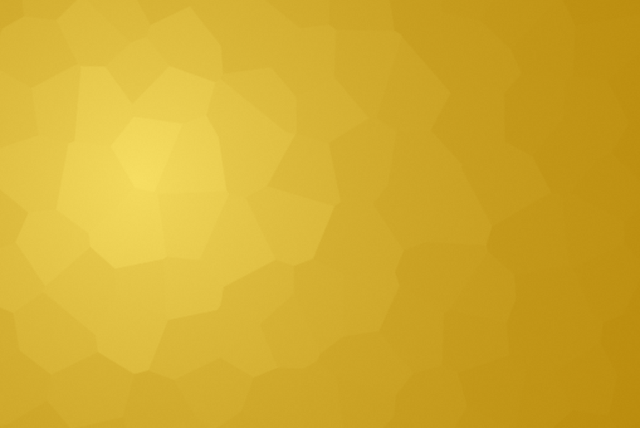
A Shadertoy shader for this background:

```glsl
// A golden mosaic of irregular polygons around a soft glow on the left.
// Jittered, staggered cellular noise gives the facets; each facet takes its
// tone from an exponential falloff measured partly at its own site.

const vec3 DEEP_GOLD = vec3(0.68, 0.48, -0.02);  // limit of the falloff
const vec3 PALE_GOLD = vec3(0.98, 0.89, 0.405);  // heart of the glow
const vec2 GLOW_POS = vec2(0.215, 0.575);        // fraction of the canvas
const float GLOW_REACH = 0.75;                  // in canvas heights
const float CELL_ROWS = 7.4;
const float JITTER = 0.78;

vec2 hash22(vec2 p) {
    vec3 q = fract(p.xyx * vec3(0.1031, 0.1030, 0.0973));
    q += dot(q, q.yzx + 33.33);
    return fract((q.xx + q.yz) * q.zy);
}

// Site of one grid cell; odd rows shift by half a cell.
vec2 cellSite(vec2 id) {
    vec2 jitter = (hash22(id + 41.0) - 0.5) * JITTER;
    return id + 0.5 + jitter + vec2(0.5 * mod(id.y, 2.0), 0.0);
}

// Finds the nearest and second nearest sites to p.
void nearestSites(vec2 p, out vec2 first, out vec2 second) {
    float d1 = 1e5, d2 = 1e5;
    first = p;
    second = p + 1.0;
    for (int y = -2; y <= 2; y++) {
        for (int x = -2; x <= 2; x++) {
            vec2 site = cellSite(floor(p) + vec2(x, y));
            vec2 toSite = site - p;
            float d = dot(toSite, toSite);
            if (d < d1) {
                d2 = d1; second = first;
                d1 = d;  first = site;
            } else if (d < d2) {
                d2 = d;  second = site;
            }
        }
    }
}

// Tone of a facet: flat site light, a hint of smooth light and a variation.
vec3 facetColor(vec2 p, vec2 site, vec2 glow) {
    float dist = mix(distance(site, glow), distance(p, glow), 0.45);
    float light = exp(-dist / (GLOW_REACH * CELL_ROWS));
    float variation = hash22(floor(site * 64.0)).x - 0.5;
    light *= 1.0 + 0.07 * variation;
    return mix(DEEP_GOLD, PALE_GOLD, light);
}

void mainImage(out vec4 fragColor, in vec2 fragCoord) {
    // Cell space: one unit per grid row
    float scale = CELL_ROWS / iResolution.y;
    vec2 p = fragCoord * scale;
    vec2 glow = GLOW_POS * iResolution.xy * scale;

    // Facets, blended across the shared edge
    vec2 first, second;
    nearestSites(p, first, second);
    vec2 across = second - first;
    float edge = dot(0.5 * (first + second) - p, normalize(across));
    float blend = 0.5 - 0.5 * smoothstep(0.0, scale, edge);
    vec3 color = mix(facetColor(p, first, glow), facetColor(p, second, glow), blend);

    // Fine paper grain
    float grain = hash22(floor(p * 46.0)).y - 0.5;
    fragColor = vec4(clamp(color + 0.008 * grain, 0.0, 1.0), 1.0);
}
```
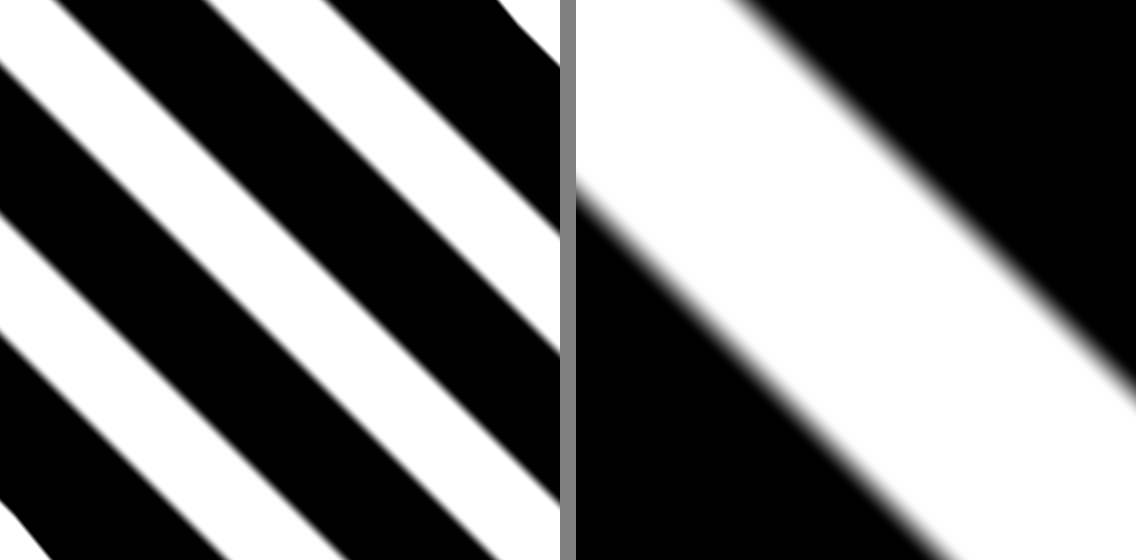
Left: the whole. Right: its middle third, enlarged.
Reproduce this pattern procedurally as a three.js fragment shader.

```glsl
// Soft-edged white diagonal bands on black, with slightly bent white corners.
#define PERIOD 0.4815       // band spacing, measured along an axis
#define BAND_WIDTH 0.2115   // white width, measured along an axis
#define SHIFT -0.0074       // offset of the middle band from the diagonal
#define SIDE_BANDS 1.0      // full bands on each side of the middle one
#define EDGE_BLUR 0.0112    // half width of the band edge ramp
#define CORNER_BLUR 0.0055  // half width of the corner edge ramp
#define CORNER_BEND 0.22    // extra slope of the corner edge past its knee
#define CORNER_REACH vec2(0.8945, 0.8815) // lower left, upper right
#define CORNER_KNEE vec2(0.026, 0.0755)   // lower left, upper right
#define DARK vec3(0.0)
#define LIGHT vec3(1.0)

varying vec2 vUv;

const float AXIS_TO_NORMAL = 0.7071;

// Coverage of the inside of a shape, from its signed distance.
float softFill(float dist, float blur) {
  return 1.0 - smoothstep(-blur, blur, dist);
}

// Parallel bands, limited to the middle one and its neighbours.
float diagonalBands(float diagonal) {
  float offset = diagonal - SHIFT;
  float index = clamp(floor(offset / PERIOD + 0.5), -SIDE_BANDS, SIDE_BANDS);
  float dist = abs(offset - index * PERIOD) - 0.5 * BAND_WIDTH;
  return softFill(dist * AXIS_TO_NORMAL, EDGE_BLUR);
}

// Opposite corner pieces, whose edge steepens beyond a knee.
float cornerPieces(vec2 uv, float diagonal) {
  bool upper = diagonal > 0.0;
  float inset = upper ? 1.0 - uv.x : uv.x;
  float reach = upper ? CORNER_REACH.y : CORNER_REACH.x;
  float knee = upper ? CORNER_KNEE.y : CORNER_KNEE.x;
  float edge = reach + CORNER_BEND * max(inset - knee, 0.0);
  return softFill((edge - abs(diagonal)) * AXIS_TO_NORMAL, CORNER_BLUR);
}

void main() {
  float diagonal = vUv.x + vUv.y - 1.0;
  float cover = max(diagonalBands(diagonal), cornerPieces(vUv, diagonal));
  gl_FragColor = vec4(mix(DARK, LIGHT, cover), 1.0);
}
```
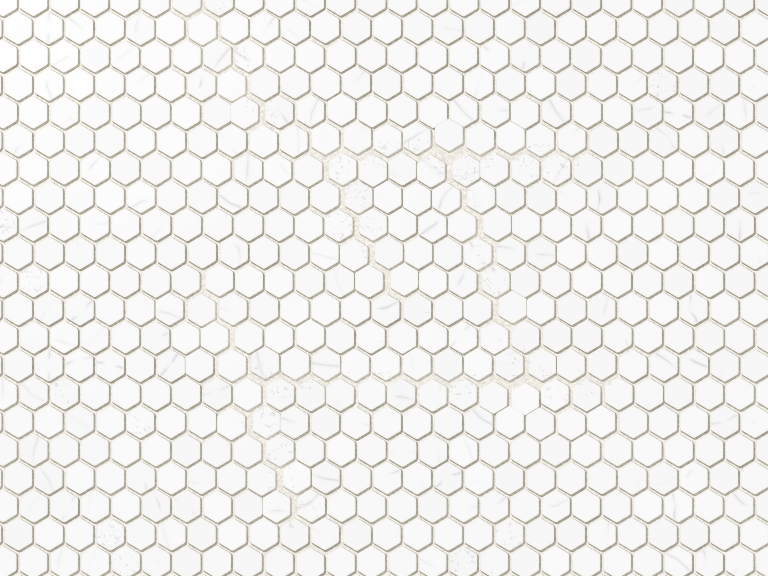
A Shadertoy shader for this texture:

```glsl
// Layout, in units of the canvas height
const vec2  PITCH = vec2(0.0533, 0.0488);   // 25 columns, 20.5 rows
const vec2  ORIGIN = vec2(0.005, 0.024);
const float APOTHEM = 0.0241;
const float STRETCH = 1.035;
const float CORNER = 0.0055;
const float JITTER = 0.0024;
const float BEVEL = 0.0028;
const float EDGE_SOFTNESS = 0.0006;

// Seams where the tiles have drifted apart: start.xy, end.xy
const int   SEAM_COUNT = 6;
const vec4  SEAMS[SEAM_COUNT] = vec4[SEAM_COUNT](
    vec4(0.32, 1.01, 0.44, 0.80), vec4(0.57, 0.74, 0.98, 0.73),
    vec4(0.77, 0.74, 0.91, 0.36), vec4(0.43, 0.34, 1.04, 0.33),
    vec4(0.36, 0.50, 0.52, 0.10), vec4(0.57, 0.73, 0.69, 0.50));
const float SEAM_SHIFT = 0.0048;
const float SEAM_REACH = 0.08;

// Surface
const vec2  SHADOW = vec2(0.0019, -0.0021);
const float VEINED_SHARE = 0.4;
const vec3  FACE = vec3(0.972, 0.972, 0.972);
const vec3  RIM = vec3(0.95, 0.94, 0.915);
const vec3  VEIN = vec3(0.84, 0.84, 0.86);
const vec3  GROUT_LIGHT = vec3(0.935, 0.92, 0.885);
const vec3  GROUT_DARK = vec3(0.62, 0.60, 0.55);

float hash(vec2 p) {
    vec3 q = fract(p.xyx * 0.1031);
    q += dot(q, q.yzx + 33.33);
    return fract((q.x + q.y) * q.z);
}

float noise(vec2 p) {
    vec2 i = floor(p), f = fract(p);
    f = f * f * (3.0 - 2.0 * f);
    return mix(mix(hash(i), hash(i + vec2(1, 0)), f.x),
               mix(hash(i + vec2(0, 1)), hash(i + vec2(1, 1)), f.x), f.y);
}

// Pointy-topped hexagon with rounded corners
float hexagon(vec2 p, float apothem) {
    const vec3 k = vec3(-0.866, 0.5, 0.5774);
    float r = apothem - CORNER;
    p = abs(p.yx);
    p -= 2.0 * min(dot(k.xy, p), 0.0) * k.xy;
    p -= vec2(clamp(p.x, -k.z * r, k.z * r), r);
    return length(p) * sign(p.y) - CORNER;
}

// xy: push away from the seams, z: nearness to the closest seam
vec3 seamDrift(vec2 p) {
    vec3 drift = vec3(0.0);
    for (int i = 0; i < SEAM_COUNT; i++) {
        vec2 a = SEAMS[i].xy, ab = SEAMS[i].zw - a;
        vec2 away = p - a - ab * clamp(dot(p - a, ab) / dot(ab, ab), 0.0, 1.0);
        float d = length(away);
        float pull = exp(-d / SEAM_REACH);
        drift.xy += SEAM_SHIFT * pull * away / max(d, 0.004);
        drift.z = max(drift.z, pull);
    }
    return drift;
}

// Distance to the nearest tile, with its cell number and local position
float tileField(vec2 p, out vec2 id, out vec2 local) {
    float best = 1.0;
    float row = round((p.y - ORIGIN.y) / PITCH.y);
    for (int j = -1; j <= 1; j++) {
        float r = row + float(j);
        float stagger = 0.5 * mod(r, 2.0);
        float col = round((p.x - ORIGIN.x) / PITCH.x - stagger);
        for (int i = -1; i <= 1; i++) {
            vec2 cell = vec2(col + float(i), r);
            vec2 centre = ORIGIN + PITCH * (cell + vec2(stagger, 0.0));
            vec2 wobble = vec2(hash(cell + 17.0), hash(cell + 53.0)) - 0.5;
            vec3 drift = seamDrift(centre);
            vec2 shift = drift.xy * (0.2 + 1.2 * hash(cell + 29.0));
            shift += JITTER * wobble * (0.5 + drift.z);
            vec2 q = p - centre - shift;
            float d = hexagon(q / vec2(1.0, STRETCH), APOTHEM);
            if (d < best) { best = d; id = cell; local = q; }
        }
    }
    return best;
}

// Sanded grout: a crisp shadow along one side, pale where the light reaches
vec3 groutColour(vec2 p, float casterDistance, float nearness) {
    float open = smoothstep(0.0002, 0.0022, casterDistance);
    float pale = 0.25 * noise(p * 9.0) + 0.3 * smoothstep(0.5, 1.0, nearness);
    float grain = noise(p * 380.0) - 0.5;
    return mix(GROUT_DARK, GROUT_LIGHT, max(open, pale)) + 0.1 * grain;
}

vec3 faceColour(vec2 p, vec2 id, vec2 local, float d, float nearness) {
    vec3 colour = FACE + 0.012 * (hash(id + 7.0) - 0.5);

    // Marble vein at a random angle, fading along its length
    float angle = 6.283 * hash(id + 31.0);
    vec2 v = mat2(cos(angle), -sin(angle), sin(angle), cos(angle)) * local;
    float bend = 0.008 * (noise(vec2(v.x * 45.0, hash(id) * 90.0)) - 0.5);
    float offset = 0.02 * (hash(id + 71.0) - 0.5);
    float line = exp(-abs(v.y + bend + offset) / 0.0018);
    float fade = smoothstep(0.3, 0.8, noise(v * 50.0 + id * 3.0));
    float veined = step(hash(id + 11.0), VEINED_SHARE) * hash(id + 91.0);
    colour = mix(colour, VEIN, line * fade * veined);

    // Fine pits in the glaze, more common beside the seams
    float pitted = step(hash(id + 43.0), 0.02 + 0.5 * smoothstep(0.55, 0.95, nearness));
    float pits = noise(p * 330.0) * noise(p.yx * 210.0 + 5.0);
    colour -= 0.07 * pitted * smoothstep(0.35, 0.7, pits);

    // Softly rounded rim, dimmer on the side away from the light
    float side = 0.7 + 0.3 * dot(normalize(local + 1e-5), normalize(SHADOW));
    return mix(colour, RIM, smoothstep(-BEVEL, -0.0008, d) * side);
}

void mainImage(out vec4 fragColor, in vec2 fragCoord) {
    vec2 p = fragCoord / iResolution.y;
    float edge = max(0.5 / iResolution.y, EDGE_SOFTNESS);
    vec2 id, local, casterId, casterLocal;
    float d = tileField(p, id, local);
    float caster = tileField(p - SHADOW, casterId, casterLocal);
    float nearness = seamDrift(p).z;

    vec3 grout = groutColour(p, caster, nearness);
    vec3 face = faceColour(p, id, local, d, nearness);
    vec3 colour = mix(face, grout, smoothstep(-edge, edge, d));

    // Window light from the upper left
    colour += 0.03 * exp(-2.5 * length(p - vec2(0.0, 1.0)));
    fragColor = vec4(clamp(colour, 0.0, 1.0), 1.0);
}
```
|---|
Required work: Find the lines above with the word "lower". Copy them out.

Result for this task:
#define CORNER_REACH vec2(0.8945, 0.8815) // lower left, upper right
#define CORNER_KNEE vec2(0.026, 0.0755)   // lower left, upper right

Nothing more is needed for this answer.